      Pharmacists used to catch errors when nurses called to renew medications and would point
      out changes made by other physicians. Now, push a button and the wrong meds can be renewed.

      A well thought out electronic record assist should have been rigorously pursued instead of this

  2. Soccerdoc
    March 5, 2017 at 10:38 am

    To Pat’s point about note simplicity, I received a 6 page ER note on a 60 yo woman who slipped on black ice and lacerated her leg. No mention of size or location and no explanation of treatment. Fortunately, she passed the Glasgow Coma Screen, is not being abused at home, and does have an Advanced Directive.

    • Pat
      March 5, 2017 at 11:15 am

      That’s hilarious…

  3. Pat
    March 4, 2017 at 10:58 am

    It is incumbent on each business owner to decide what works best for him. If EMR’s are the best way to practice, then doctors would have gone to them en mass long ago. The very fact that they were mandated means they were not the best choice.

    This goes to the larger point: the central government has no appropriate role in the daily provision of health care, and will abuse that role into population control. This is not just political theory – it is practical reality. Primary care notes should be as simple as file cards: “Mrs. Smith – cough – smoker – RT rhonchi – bronchitis – levaquin, prednisone, f/u prn”. Something as tedious as Mrs Smith’s case does not deserve a page of data. The instinct of government is to control Mrs Smith, to control her doctor, and to use each party to control the other. Again not theory, that has already happened. There is nothing noble and nothing honorable about that relationship. Don’t even try to dress it up as “compassionate.”

    • Non Compos Mentis
      March 5, 2017 at 9:41 am

      Well said.

  4. drhockey
    March 4, 2017 at 9:20 am

    Dr. Mussey — been there, done that.

    Paper chart hack — break a window to get into my office.
    EMR hack — you can keep your bathrobe on while in your Moldova/China/Russia/etc. apartment.
    Which system seems more secure with less people “eligible” to hack into your patients’ Protected Health Information?

  5. HJR
    March 4, 2017 at 8:40 am

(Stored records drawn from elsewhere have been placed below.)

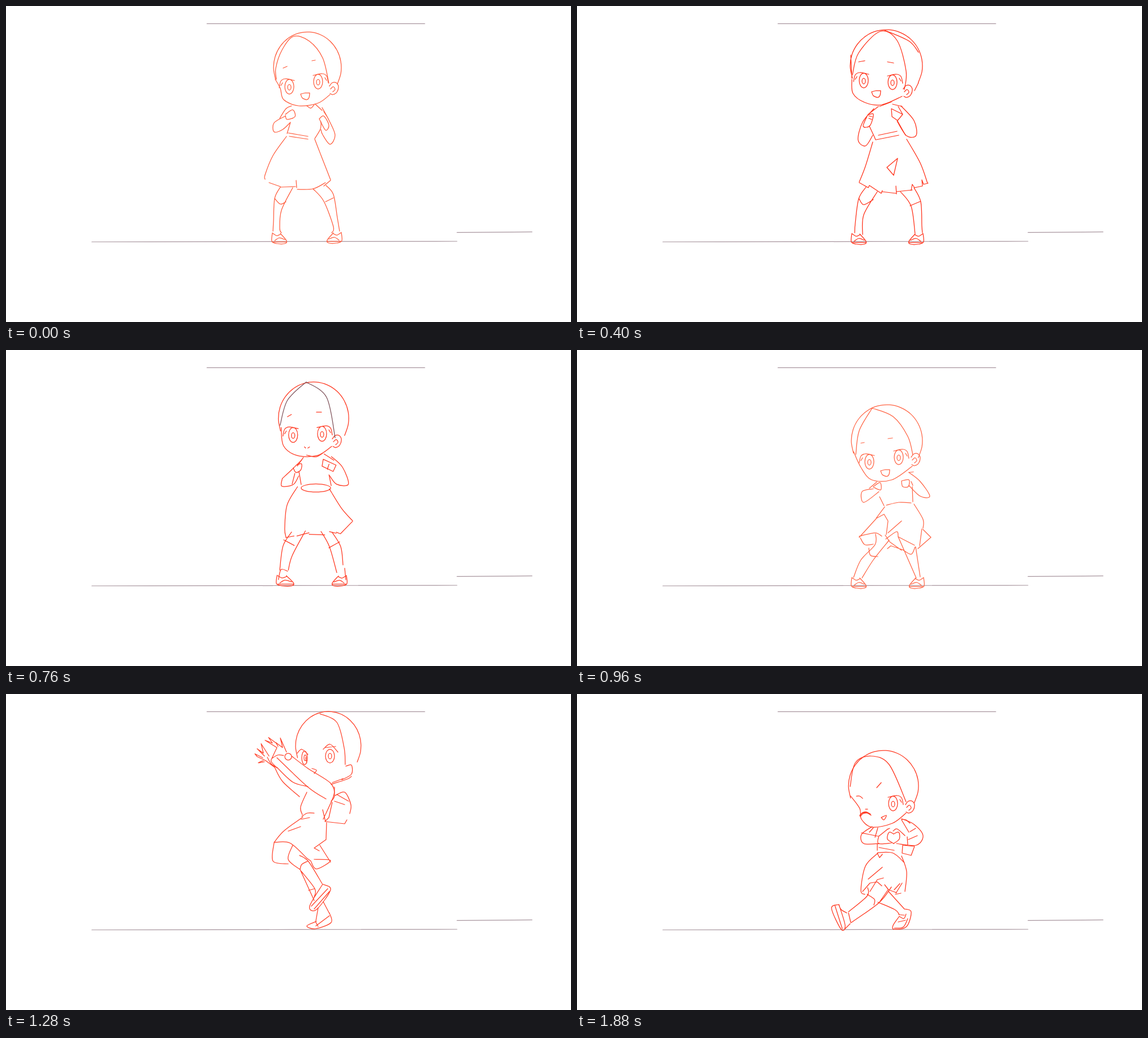
Write an HTML page that moves like this. It is 1001x560 px and loops after 1.92 s.

```html
<!DOCTYPE html>
<html lang="en">
<head>
<meta charset="utf-8">
<title>Dance sketch</title>
<style>
html, body { margin: 0; width: 100%; height: 100%; overflow: hidden; background: #fff; }
svg { display: block; width: 100%; height: 100%; }
path { fill: none; stroke-linecap: round; stroke-linejoin: round; }
#girl path { stroke-width: 1.25; vector-effect: non-scaling-stroke; }
#guides { stroke: #a8959e; stroke-width: 1.2; }
</style>
</head>
<body>
<svg viewBox="0 0 1001 560">
  <path id="guides" d="M356 31.3H742M152 418L799 417M799 401.3L932 400.3"/>
  <g id="girl"></g>
</svg>
<script>
// Strokes are split by "|": a smooth curve through points,
// "^" for straight segments, "o" for an ellipse (cx cy rx ry).
const EYE = '-18 2 -15 -10 -7 -14 9 -11|-15 -2 -12 -7|o0 0 8 13|o0 1 3 5';
const EAR = '-8 -5 -3 -11 4 -11 8 -4 5 6 -2 10 -7 8|-6 0 -1 -4 2 1 -2 5';
const MOUTH = '^-8 0 0 -2 8 -2|8 -2 7 6 3 10 -5 7 -8 0';
const SHOE = '0 -19 -1 -4 8 0 22 0 25 -5 14 -18|1 -18 8 -14 15 -17|1 -3 25 -3|4 -5 12 -10 22 -7';

const place = (spec, dx, dy, flip = 1) => spec.split('|').map(stroke => {
  let n = 0;
  return stroke.replace(/-?[\d.]+/g, v => {
    const i = n++;
    if (stroke[0] === 'o' && i > 1) return v;
    return i % 2 ? +v + dy : v * flip + dx;
  });
}).join('|');

// Skull outline, open at the jaw.
function dome(cx, cy, rx, ry) {
  const pts = [];
  for (let deg = 28; deg >= -200; deg -= 19) {
    const a = deg * Math.PI / 180;
    pts.push((cx + rx * Math.cos(a)).toFixed(1), (cy + ry * Math.sin(a)).toFixed(1));
  }
  return pts.join(' ');
}

const parts = ['head', 'hair', 'face', 'torso', 'armL', 'armR', 'skirt', 'legL', 'legR'];

class Pose {
  constructor(ink, hairInk = ink) { Object.assign(this, { ink, hairInk }); }
  add(part, ...specs) { this[part] = specs.join('|'); }
}

const wide = new Pose('#ff5c3c');
wide.add('head', dome(534, 109, 60, 63), '477 130 486 146 492 166 519 177 553 172 574 157', place(EAR, 581, 147));
wide.add('hair', '479 130 478 110 489 78 509 54 537 62 561 92 572 137');
wide.add('face', place(EYE, 502, 143), place(EYE, 553, 134, -1), place(MOUTH, 530, 156), '491 110 498 107|542 97 548 96');
wide.add('torso', '533 177 540 181 546 175|548 174 560 185|504 206 498 226|558 205 557 218 547 235|500 225 535 231|502 231 535 236');
wide.add('armL', '506 177 496 182 485 199|495 195 475 207 475 223 490 219 503 207|495 194 498 201 512 196 508 184 495 192');
wide.add('armR', '560 180 573 204 583 229 574 245 561 228 558 219|555 200 563 195 572 211 566 220 555 200|563 187 570 198');
wide.add('skirt', '497 231 473 265 459 299 459 307|466 313 486 320|486 321 513 320|514 309 515 322|516 325 544 324 566 313|563 319 575 309|547 236 559 267 575 308');
wide.add('legL', '486 321 476 341 474 380 473 399|508 322 488 362 485 394 488 402|476 341 486 351 496 347', place(SHOE, 472, 421));
wide.add('legR', '567 318 580 334 587 375 591 399|544 324 563 346 580 391 577 402|566 347 580 340', place(SHOE, 594, 420, -1));

const sway = new Pose('#ff3018');
sway.add('head', dome(548, 106, 64, 64), '487 130 489 155 510 171 540 175 576 160', place(EAR, 586, 152), '605 136 598 150|487 128 485 87|545 43 588 62 605 82');
sway.add('hair', '488 122 499 83 537 45 567 61 583 115 580 148');
sway.add('face', place(EYE, 508, 132), place(EYE, 559, 135, -1), place(MOUTH, 530, 152), '499 99 510 97|550 99 561 101');
sway.add('torso', '536 178 557 170|559 174 576 178|534 178 516 192|518 213 526 230 529 237|568 204 582 229|534 229 567 222|530 237 570 229');
sway.add('armL', '526 182 506 206 498 237 511 248 524 229|515 193 507 213 519 212 525 192 516 193|517 195 523 196|517 199 522 201');
sway.add('armR', '574 177 597 203 601 229 584 230 567 204|^557 182 577 192 568 203 558 196 557 182|569 178 577 192');
sway.add('skirt', '524 241 511 284 500 312|^500 313 516 322 518 318 539 332 541 327|540 329 565 332|565 319 566 333|566 329 594 326|^592 327 594 316 598 322 612 319 611 308 614 316 622 314|584 236 608 278 621 314|^568 270 549 286 561 300 568 270');
sway.add('legL', '512 321 499 342 493 385 492 402|532 329 508 370 506 405|500 342 508 352 525 343', place(SHOE, 487, 422));
sway.add('legR', '597 322 609 347 611 390 612 402|573 329 592 355 599 404|590 354 609 346', place(SHOE, 613, 422, -1));

const tall = new Pose('#ff3820', '#7d5058');
tall.add('head', dome(543, 102, 62, 64), '486 118 490 150 514 167 550 167 575 151', place(EAR, 584, 143));
tall.add('hair', '484 114 497 70 530 38|530 38 566 65 581 136');
tall.add('face', place(EYE, 507, 131), place(EYE, 558, 129, -1), '497 99 504 95|548 91 557 91|527 152 529 154|533 154 536 152');
tall.add('torso', '524 171 541 174 553 168|518 175 507 190|556 169 574 180|510 200 514 222|565 205 569 224|o541 228 27 7');
tall.add('armL', '518 176 500 195 482 213|482 213 481 228 502 225 512 208|507 187 517 184 516 196 507 201 502 192|505 203 500 224');
tall.add('armR', '569 176 588 196 598 228 578 228 566 212|^555 181 577 192 572 204 553 194 555 181|565 190 562 200');
tall.add('skirt', '513 228 495 262 491 305 493 321|493 322 507 319|512 319 533 313|533 316 560 317|568 311 580 314|^580 312 587 315 608 292|568 232 589 268 608 291');
tall.add('legL', '499 320 486 345 481 388|520 318 500 362 494 388|487 334 503 344', place(SHOE, 477, 416), '479 405 483 387 493 390');
tall.add('legR', '573 319 588 345 592 378|553 317 568 345 581 392|567 347 586 336', place(SHOE, 598, 416, -1), '597 405 595 384');

const crouch = new Pose('#ff6444');
crouch.add('head', dome(549, 161, 63, 64), '490 180 503 208 522 230 558 230 594 206', place(EAR, 600, 195));
crouch.add('hair', '494 185 500 143 523 103|523 103 560 118 586 153 595 186');
crouch.add('face', place(EYE, 518, 198), place(EYE, 570, 190, -1), place(MOUTH, 546, 214), '503 165 509 164|551 157 559 156');
crouch.add('torso', '588 217 596 216|594 242 595 269|536 260 544 276|548 275 570 270 592 271');
crouch.add('armL', '531 234 518 245|525 246 505 251 508 270 535 251|525 242 537 235 538 248 525 243');
crouch.add('armR', '588 217 608 233 625 259 608 259 588 240|575 232 588 230 587 242 577 242 575 232|592 233 595 240');
crouch.add('skirt', '545 278 530 298|530 299 500 332|500 330 528 324 540 330|^531 298 544 291 551 303 548 327|502 333 510 345 525 344|551 324 575 303|^546 328 554 340 575 355|597 273 613 300 613 316|^613 318 627 332 604 352|611 317 607 347|547 335 566 322 569 330|^550 352 556 347 577 354|569 331 598 346');
crouch.add('legL', '529 326 528 345 503 372 490 403|553 337 525 372 505 404|517 351 520 364 533 366', place(SHOE, 487, 422));
crouch.add('legR', '569 331 580 356 601 404|600 349 608 402|577 354 592 362 599 349', place(SHOE, 614, 422, -1));

const reach = new Pose('#ff4028');
reach.add('head', dome(571, 92, 58, 61), '576 160 604 151 612 146', '578 157 597 150', '602 128 612 126 612 142 595 152');
reach.add('hair', '556 35 586 50 599 95 601 125');
reach.add('face', '516 105 524 98 535 107|o529 113 5 12|o530 113 2 5|531 113 533 122', '562 98 574 89 588 103|565 95 584 93|o574 110 8 12|o574 110 3 5', '542 132 550 135 546 141');
reach.add('torso', '533 174 522 200 525 214|582 165 580 182 562 222|524 217 534 211 546 211', '583 180 600 174 611 196 609 212|586 178 607 190|582 190 600 196|578 192 572 219|^572 219 565 226 600 230 604 223|561 205 566 226');
reach.add('armL', '476 130 490 155 520 182|480 130 508 156 535 164|463 112 470 124 481 131', '^476 130 460 118 445 111 441 106 455 113|^458 110 445 97 456 105 452 88 466 110|456 118 447 122 458 120');
reach.add('armR', '506 110 535 132 575 158 582 180 576 190|480 113 535 165 567 186|471 114 482 108 492 109|o500 111 6 6', '^497 103 486 78 490 95 478 86 482 93|^480 88 465 77 472 87 459 82 480 95 471 114|471 114 470 120 480 131');
reach.add('skirt', '526 218 492 243 475 263|523 222 538 219|^522 235 500 243|475 263 503 264 533 291|568 228 567 258|^567 258 546 273 555 278|556 268 575 298', '546 293 575 295 550 310 540 296|475 263 473 296 500 301|^533 291 540 296');
reach.add('legL', '508 268 500 293 521 311|520 286 536 297 560 336|521 311 524 302 535 296|521 311 546 366|523 314 547 345 546 360|536 348 547 345', '561 337 538 376 550 382 575 347 561 337|541 376 570 345|546 381 573 350');
reach.add('legR', '553 379 549 402|562 368 573 389|573 388 576 405 548 416 533 411 550 403|549 411 573 393|548 403 553 412');

const lid = '508 231 513 226 520 225 527 229';
const wink = [lid, place(lid, 0, 1), place(lid, 1, 2), '518 220 522 220', place(EYE, 567, 210, -1)].join('|');
const heart = new Pose('#ff3018');
heart.add('head', dome(550, 179, 62, 63), '492 197 508 219 511 238 530 252 566 245 590 227', place(EAR, 597, 217));
heart.add('hair', '491 180 500 138 528 126 560 141 590 207');
heart.add('face', wink, '502 191 515 194|^536 178 541 169', '540 237 554 231 549 243 540 237');
heart.add('torso', '^580 240 587 237 596 242|529 286 528 294|^581 284 580 295 596 293 597 287|540 253 536 272|533 252 526 260');
heart.add('armL', '532 254 513 268 517 284 545 284|513 265 542 271|545 270 560 258|544 270 543 284 566 283', '570 284 559 276 562 264 570 267|557 260 563 257');
heart.add('armR', '584 240 606 250 622 270 610 287 575 284|570 267 579 264 580 276 570 284|569 262 576 258 590 270|584 242 597 264|596 277 612 270|599 263 609 257|594 272 595 286');
heart.add('skirt', '528 293 562 293 579 296|526 295 497 312 474 324 481 344|485 347 504 353|505 353 520 325 545 328|498 356 517 338', '^541 326 561 340 553 347|578 296 592 320 603 348|603 348 585 363 574 363|562 347 574 363');
heart.add('legL', '517 343 516 358 483 386|^521 350 534 329 545 326|559 342 537 370 488 405|516 355 529 364 528 374|^537 370 553 347', '483 388 487 405|466 373 453 380 470 417 477 410 466 373|459 375 472 416|466 374 470 382 480 388|477 416 486 407');
heart.add('legR', '552 350 580 381|533 369 563 382 571 391|580 381 592 386 584 412 562 417 560 410 571 394|562 415 578 413 586 398|571 394 579 398 583 390|569 404 582 401|570 391 580 392');

const rise = new Pose('#ff3820');
rise.add('head', place(heart.head, -7, -16));
rise.add('hair', place(heart.hair, -7, -16));
rise.add('face', place(wink, -7, -16), '495 181 501 181 506 185|531 166 539 157|539 219 548 215 544 223 539 219');
rise.add('torso', '^575 222 583 223 590 229|533 237 528 254|525 237 518 245|^577 268 576 282 592 286 598 270 577 268|532 266 532 277|535 272 562 277');
rise.add('armL', place(heart.armL, -9, -19));
rise.add('armR', place(heart.armR, -9, -19));
rise.add('skirt', '533 282 511 305 503 348 510 355|^532 282 536 290 541 284|516 328 541 307|^506 350 519 335 532 333 540 340|^545 338 552 347 566 352', '533 281 560 282 580 299|575 287 584 315 581 350|^562 347 572 336|^565 353 576 335|^564 355 574 353');
rise.add('legL', place(heart.legL, -2, 0));
rise.add('legR', heart.legR);

function trace(spec) {
  const xs = [], ys = [];
  const d = spec.split('|').map(stroke => {
    const nums = stroke.match(/-?[\d.]+/g).map(Number);
    if (stroke[0] === 'o') {
      const [cx, cy, rx, ry] = nums;
      return `M${cx - rx} ${cy}a${rx} ${ry} 0 1 1 ${2 * rx} 0a${rx} ${ry} 0 1 1 ${-2 * rx} 0`;
    }
    const pts = [];
    for (let i = 0; i < nums.length; i += 2) {
      pts.push([nums[i], nums[i + 1]]);
      xs.push(nums[i]);
      ys.push(nums[i + 1]);
    }
    if (stroke[0] === '^') return 'M' + pts.join('L');
    const at = i => pts[Math.max(0, Math.min(pts.length - 1, i))];
    const handle = (i, s) => [0, 1].map(k => at(i)[k] + s * (at(i + 1)[k] - at(i - 1)[k]) / 6);
    return 'M' + pts[0] + pts.slice(1).map((p, i) => `C${handle(i, 1)} ${handle(i + 1, -1)} ${p}`).join('');
  }).join('');
  const x = Math.min(...xs), y = Math.min(...ys);
  return { d, box: [x, y, Math.max(...xs) - x, Math.max(...ys) - y] };
}

for (const pose of [wide, sway, tall, crouch, reach, heart, rise]) {
  pose.parts = parts.map(name => trace(pose[name]));
  pose.parts[1].box = pose.parts[2].box = pose.parts[0].box; // hair and face ride on the head
}

// time, pose, vertical bob on the way to the next key
const keys = [
  [0, wide, 0], [40, wide, 8], [400, sway, 0], [480, sway, -5], [640, tall, 0],
  [960, crouch, 0], [1280, reach, 0], [1360, reach, 0], [1600, heart, 0], [1880, rise, 0], [1920, rise, 0]
];
const held = new Set([800, 880, 1080, 1120, 1680]);
const LOOP = 1920, STEP = 40;

const paths = parts.map(() => document.getElementById('girl').appendChild(
  document.createElementNS('http://www.w3.org/2000/svg', 'path')));

function draw(t) {
  const k = keys.findIndex((key, i) => t < keys[i + 1][0]);
  const [t0, from, bob] = keys[k], [t1, to] = keys[k + 1];
  const u = (t - t0) / (t1 - t0), p = u * u * (3 - 2 * u);
  const pose = p < 0.5 ? from : to;
  const dip = bob * Math.sin(Math.PI * p);
  parts.forEach((name, i) => {
    const { d, box } = pose.parts[i];
    const a = from.parts[i].box, b = to.parts[i].box;
    const [x, y, w, h] = a.map((v, n) => v + (b[n] - v) * p);
    const sx = w / box[2], sy = (name.startsWith('leg') ? h - dip : h) / box[3];
    const path = paths[i];
    path.setAttribute('d', d);
    path.setAttribute('stroke', name === 'hair' ? pose.hairInk : pose.ink);
    path.setAttribute('transform', `matrix(${sx} 0 0 ${sy} ${x - sx * box[0]} ${y + dip - sy * box[1]})`);
  });
}

const start = performance.now();
let shown = -1;
function tick() {
  const now = (performance.now() - start) % LOOP;
  let t = Math.floor(now / STEP) * STEP;
  while (held.has(t)) t -= STEP;
  if (t !== shown) draw(shown = t);
  requestAnimationFrame(tick);
}
tick();
</script>
</body>
</html>
```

    Our inpatient EMR often goes down for hours at a time. When it happens, the administrators say “use downtime procedures” which means “fly by the seat of your f-ing pants”. Imagine covering 100 inpatients at night that you’ve never met, and you know nothing about. Mr. X’s BP is 210/110? OK, well what was it earlier today? Oh,… there’s nowhere to find that out because the system is down? Well,… what meds is Mr. X on? There’s nowhere to find that out either,… I see. Well what is Mr. X even doing in the hospital? Oh, that’s right. The H&P only exists in the computer too. Good thing nothing important is in the EMR. What could possibly go wrong?

  6. Thomas Guastavino
    March 4, 2017 at 8:36 am

    No one has ever hacked a locked up paper chart and a paper chart never crashes. Of course, the government can’t track what you are doing if you use a paper chart so they of course, prefer the computer.

Comments are closed.